When plants are infested with scale insects, the plants’ growth slows down or even stops.
Infested plants become very weak.
One of the most effective ways to deal with scale insects is to engage the assistance of predatory insects.
For very large infestations, you may need to use a systemic insecticide, horticultural oil or Neem oil when the creatures are in their crawler stage.
This usually occurs during June or December.
Mealybugs are common Dracaena pests and soft-bodied insects.
You’ll recognize mealybugs on Massangeana cane and other Dracaenas by their white, fuzzy appearance.
You’ll find them lurking along the undersides of the plants’ leaves and on the stems.
Typically they are found assembled in groups.
They cause damage to plants by sucking the sap and producing a sticky substance known as honeydew, which may attract ants.
This damage causes premature leaf drop and stunted growth.
Deal with mealybugs by simply spraying them with a forceful stream of water.
This method works well with small infestations.
Spider mites are not insects.
They are arachnids, and they are so small we are not able to see them with the naked eye.
Although you cannot see the creatures themselves, you will see the webbing they produce in the form of very tiny white balls you’ll find near the veins of leaves.
Spider mites lay eggs on the undersides of leaves, and you will sometimes see these tiny clutches.
Most of the time, though, you will not know your plant has spider mites until you see the damage they cause.
Like other tiny plant pests, spider mites damage Dracaena by sucking the juices from the leaves.

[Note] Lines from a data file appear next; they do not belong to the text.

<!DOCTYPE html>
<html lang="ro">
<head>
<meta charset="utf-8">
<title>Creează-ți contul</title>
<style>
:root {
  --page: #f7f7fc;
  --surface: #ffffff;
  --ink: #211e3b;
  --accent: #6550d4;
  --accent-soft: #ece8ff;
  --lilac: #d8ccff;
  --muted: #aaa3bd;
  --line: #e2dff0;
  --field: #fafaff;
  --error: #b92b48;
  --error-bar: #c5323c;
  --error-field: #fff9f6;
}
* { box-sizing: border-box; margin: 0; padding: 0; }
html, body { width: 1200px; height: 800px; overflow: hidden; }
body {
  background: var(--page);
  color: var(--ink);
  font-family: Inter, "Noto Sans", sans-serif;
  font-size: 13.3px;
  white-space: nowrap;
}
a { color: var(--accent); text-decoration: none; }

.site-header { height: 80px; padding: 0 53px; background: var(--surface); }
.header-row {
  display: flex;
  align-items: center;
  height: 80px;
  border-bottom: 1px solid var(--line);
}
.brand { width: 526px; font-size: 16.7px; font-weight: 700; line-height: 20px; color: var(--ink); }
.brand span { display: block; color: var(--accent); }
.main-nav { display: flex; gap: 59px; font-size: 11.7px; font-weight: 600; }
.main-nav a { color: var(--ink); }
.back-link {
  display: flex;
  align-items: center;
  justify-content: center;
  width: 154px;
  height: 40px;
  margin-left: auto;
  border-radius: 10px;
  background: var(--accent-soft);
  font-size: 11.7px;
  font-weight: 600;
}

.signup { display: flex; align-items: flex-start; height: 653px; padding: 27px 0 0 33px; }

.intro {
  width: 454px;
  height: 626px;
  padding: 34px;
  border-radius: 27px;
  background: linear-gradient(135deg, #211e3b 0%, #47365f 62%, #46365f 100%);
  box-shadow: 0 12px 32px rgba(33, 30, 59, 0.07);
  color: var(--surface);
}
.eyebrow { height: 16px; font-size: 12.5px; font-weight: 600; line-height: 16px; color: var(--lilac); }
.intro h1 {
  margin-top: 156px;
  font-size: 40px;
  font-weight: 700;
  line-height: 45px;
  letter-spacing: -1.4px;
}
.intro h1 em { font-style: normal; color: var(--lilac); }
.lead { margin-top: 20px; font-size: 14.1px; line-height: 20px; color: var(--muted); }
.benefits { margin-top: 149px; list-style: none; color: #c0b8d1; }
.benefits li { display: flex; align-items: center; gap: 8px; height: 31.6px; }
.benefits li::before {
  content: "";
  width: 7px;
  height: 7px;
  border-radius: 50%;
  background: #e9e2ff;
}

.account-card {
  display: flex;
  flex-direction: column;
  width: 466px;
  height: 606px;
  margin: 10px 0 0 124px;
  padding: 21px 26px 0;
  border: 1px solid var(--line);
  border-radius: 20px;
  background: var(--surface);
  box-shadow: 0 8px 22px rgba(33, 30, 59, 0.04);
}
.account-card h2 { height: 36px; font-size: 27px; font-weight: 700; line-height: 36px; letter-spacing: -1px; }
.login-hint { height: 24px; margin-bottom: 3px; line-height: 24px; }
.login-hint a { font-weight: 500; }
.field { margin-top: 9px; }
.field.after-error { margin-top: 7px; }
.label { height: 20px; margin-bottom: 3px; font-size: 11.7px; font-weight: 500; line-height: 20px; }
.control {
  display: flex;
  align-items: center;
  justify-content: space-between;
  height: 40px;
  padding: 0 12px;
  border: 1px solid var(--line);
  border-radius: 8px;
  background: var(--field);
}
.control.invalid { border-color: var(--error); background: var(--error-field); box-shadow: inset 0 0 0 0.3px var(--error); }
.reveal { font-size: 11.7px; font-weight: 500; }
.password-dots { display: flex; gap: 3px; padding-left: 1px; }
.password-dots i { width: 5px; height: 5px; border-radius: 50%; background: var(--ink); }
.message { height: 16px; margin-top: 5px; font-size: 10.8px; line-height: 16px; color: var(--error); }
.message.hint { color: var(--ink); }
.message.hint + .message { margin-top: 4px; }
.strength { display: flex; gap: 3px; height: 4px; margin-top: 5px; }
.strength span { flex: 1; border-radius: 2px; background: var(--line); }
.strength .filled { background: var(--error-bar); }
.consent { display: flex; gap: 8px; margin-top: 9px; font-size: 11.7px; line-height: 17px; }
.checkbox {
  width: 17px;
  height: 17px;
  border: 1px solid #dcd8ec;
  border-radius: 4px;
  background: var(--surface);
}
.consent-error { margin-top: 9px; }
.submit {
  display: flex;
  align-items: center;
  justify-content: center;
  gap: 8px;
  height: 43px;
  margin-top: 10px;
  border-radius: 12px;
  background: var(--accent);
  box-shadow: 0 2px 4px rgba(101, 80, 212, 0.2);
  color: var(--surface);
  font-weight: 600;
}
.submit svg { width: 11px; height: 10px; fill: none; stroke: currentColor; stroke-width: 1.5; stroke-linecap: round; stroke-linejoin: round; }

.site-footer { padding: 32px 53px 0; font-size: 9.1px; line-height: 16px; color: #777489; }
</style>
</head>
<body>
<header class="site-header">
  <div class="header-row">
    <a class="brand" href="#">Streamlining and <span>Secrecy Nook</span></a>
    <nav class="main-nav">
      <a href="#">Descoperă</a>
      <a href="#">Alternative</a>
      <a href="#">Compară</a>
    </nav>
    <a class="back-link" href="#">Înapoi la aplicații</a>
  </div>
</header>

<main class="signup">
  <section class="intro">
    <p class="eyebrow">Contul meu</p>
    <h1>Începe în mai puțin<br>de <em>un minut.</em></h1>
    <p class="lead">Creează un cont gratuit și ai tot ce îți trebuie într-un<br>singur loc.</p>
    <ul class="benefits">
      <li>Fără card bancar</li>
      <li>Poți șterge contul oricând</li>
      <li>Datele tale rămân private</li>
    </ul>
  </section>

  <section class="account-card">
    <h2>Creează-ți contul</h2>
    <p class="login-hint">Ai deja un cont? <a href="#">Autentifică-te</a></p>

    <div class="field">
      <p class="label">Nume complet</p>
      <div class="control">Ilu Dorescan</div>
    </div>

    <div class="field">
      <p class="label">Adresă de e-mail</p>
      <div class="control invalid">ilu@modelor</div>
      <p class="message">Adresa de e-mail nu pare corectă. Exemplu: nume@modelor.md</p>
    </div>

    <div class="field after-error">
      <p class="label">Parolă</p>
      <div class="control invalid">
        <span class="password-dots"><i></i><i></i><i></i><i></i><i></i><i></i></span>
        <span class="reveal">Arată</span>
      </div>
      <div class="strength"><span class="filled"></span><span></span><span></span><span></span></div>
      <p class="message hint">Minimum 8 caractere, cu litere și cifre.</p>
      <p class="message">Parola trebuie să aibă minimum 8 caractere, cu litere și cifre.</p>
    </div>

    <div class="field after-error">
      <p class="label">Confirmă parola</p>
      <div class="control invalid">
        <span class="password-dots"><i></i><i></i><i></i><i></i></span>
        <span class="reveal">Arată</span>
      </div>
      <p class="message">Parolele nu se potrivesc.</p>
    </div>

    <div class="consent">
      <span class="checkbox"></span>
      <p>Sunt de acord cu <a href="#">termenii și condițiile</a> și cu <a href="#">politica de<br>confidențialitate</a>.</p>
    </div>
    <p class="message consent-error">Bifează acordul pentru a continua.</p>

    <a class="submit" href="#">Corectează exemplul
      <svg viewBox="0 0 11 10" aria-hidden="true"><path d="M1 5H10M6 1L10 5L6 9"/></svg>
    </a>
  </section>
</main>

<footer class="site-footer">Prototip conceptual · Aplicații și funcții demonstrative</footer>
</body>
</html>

This causes multiple pale yellow or brown spots on the leaves.
You’ll typically see this during the summertime.
To get rid of a small spider mite population, try spraying the leaves forcefully with water.

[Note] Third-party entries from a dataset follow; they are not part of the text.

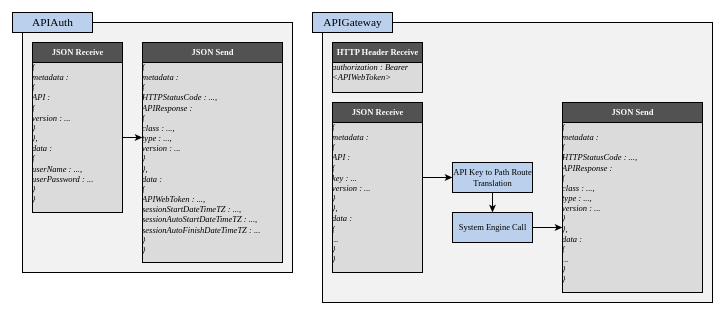
<!DOCTYPE html>
<html lang="en">
<head>
<meta charset="utf-8">
<title>API message flow</title>
<style>
:root {
  --line: #000;
  --paper: #fff;
  --group: #f2f2f2;
  --panel: #dbdbdb;
  --header: #525252;
  --accent: #bbd0ec;
}
* { box-sizing: border-box; margin: 0; padding: 0; }
html, body { width: 725px; height: 315px; overflow: hidden; background: var(--paper); }
.diagram {
  position: relative;
  width: 725px;
  height: 315px;
  font: 8.5px/10.2px "Liberation Serif", "Noto Serif", serif;
  color: var(--line);
}
.group, .tab, .message, .step, .arrows { position: absolute; }
.group, .tab, .message, .step { border: 1px solid var(--line); }
.group { background: var(--group); }
.tab, .step, .message h3 { display: flex; align-items: center; justify-content: center; text-align: center; white-space: nowrap; }
.tab { width: 81px; height: 21px; background: var(--accent); font-size: 11.3px; font-weight: 400; }
.message { background: var(--panel); overflow: hidden; }
.message h3 { height: 20px; background: var(--header); border-bottom: 1px solid var(--line); color: var(--paper); font-size: 8.5px; }
.message pre { margin: -1px 0 0 -1px; font: italic 8.5px/10.15px "Liberation Serif", "Noto Serif", serif; }
.step { width: 81px; height: 31px; background: var(--accent); }
.arrows { left: 0; top: 0; }

.auth-group { left: 22px; top: 22px; width: 271px; height: 251px; }
.auth-tab { left: 12px; top: 12px; }
.auth-receive { left: 32px; top: 42px; width: 91px; height: 171px; }
.auth-send { left: 142px; top: 42px; width: 141px; height: 221px; }

.gateway-group { left: 322px; top: 22px; width: 391px; height: 281px; }
.gateway-tab { left: 312px; top: 12px; }
.gateway-header { left: 332px; top: 42px; width: 91px; height: 51px; }
.gateway-receive { left: 332px; top: 102px; width: 91px; height: 171px; }
.gateway-send { left: 562px; top: 102px; width: 141px; height: 191px; }
.translation { left: 452px; top: 162px; }
.engine-call { left: 452px; top: 212px; }
</style>
</head>
<body>
<main class="diagram">
  <div class="group auth-group"></div>
  <h2 class="tab auth-tab">APIAuth</h2>
  <section class="message auth-receive">
    <h3>JSON Receive</h3>
<pre>{
metadata :
{
API :
{
version : ...
}
},
data :
{
userName : ...,
userPassword : ...
}
}</pre>
  </section>
  <section class="message auth-send">
    <h3>JSON Send</h3>
<pre>{
metadata :
{
HTTPStatusCode : ...,
APIResponse :
{
class : ...,
type : ...,
version : ...
}
},
data :
{
APIWebToken : ...,
sessionStartDateTimeTZ : ...,
sessionAutoStartDateTimeTZ : ...,
sessionAutoFinishDateTimeTZ : ...
}
}</pre>
  </section>

  <div class="group gateway-group"></div>
  <h2 class="tab gateway-tab">APIGateway</h2>
  <section class="message gateway-header">
    <h3>HTTP Header Receive</h3>
<pre>authorization : Bearer
&lt;APIWebToken&gt;</pre>
  </section>
  <section class="message gateway-receive">
    <h3>JSON Receive</h3>
<pre>{
metadata :
{
API :
{
key : ...
version : ...
}
},
data :
{
...
}
}</pre>
  </section>
  <p class="step translation">API Key to Path Route<br>Translation</p>
  <p class="step engine-call">System Engine Call</p>
  <section class="message gateway-send">
    <h3>JSON Send</h3>
<pre>{
metadata :
{
HTTPStatusCode : ...,
APIResponse :
{
class : ...,
type : ...,
version : ...
}
},
data :
{
...
}
}</pre>
  </section>

  <svg class="arrows" width="725" height="315" viewBox="0 0 725 315" aria-hidden="true">
    <defs>
      <path id="arrowhead" d="M0 0L-8 -3.5L-6 0L-8 3.5Z"/>
    </defs>
    <g fill="none" stroke="#000">
      <path d="M123 137.5H137M423 177.5H447M492.5 193V207M533 227.5H557"/>
    </g>
    <use href="#arrowhead" x="142.5" y="137.5"/>
    <use href="#arrowhead" x="452.5" y="177.5"/>
    <use href="#arrowhead" transform="translate(492.5 212.5) rotate(90)"/>
    <use href="#arrowhead" x="562.5" y="227.5"/>
  </svg>
</main>
</body>
</html>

A heavier infestation must be addressed with the application of a miticide.
Thrips are common on Dracaena suffering from a lack of water or an excess of nitrogen.
Thrips are very small and thin and have tiny fringed wings.
They suck liquids from the plants through their piercing mouthparts.
You’ll often know you have thrips on your plant because they leave behind black droppings or frass.
To avoid attracting thrips to your Dracaena, be sure to water regularly, but be careful not to overwater.
When the top couple of inches of soil are dry, give your Dracaena a good, deep watering.
It’s also a good idea to avoid using fertilizers with high nitrogen content.
If your plant is infested with thrips, try blasting them away with a forceful stream of water.
You should also prune away leaves heavily attacked.
Keep Your Dracaena Pest Free
To avoid problems with Dracaena pests, you should examine plants before you purchase them.
Look on the undersides of the leaves and along the trunk and especially at the base.
Once you are satisfied with your inspection and bring your new purchase home, you should quarantine it for a couple of weeks.
In this way, you will know there are no eggs hidden in the plant waiting to hatch.
Regular inspection of your plants at home and in your garden is also necessary if you want to stay on top of Dracaena pest problems.
Be sure to water your plants regularly and fertilize them correctly to keep them healthy.
Healthy plants are far better able to cope with and deflect pests and diseases.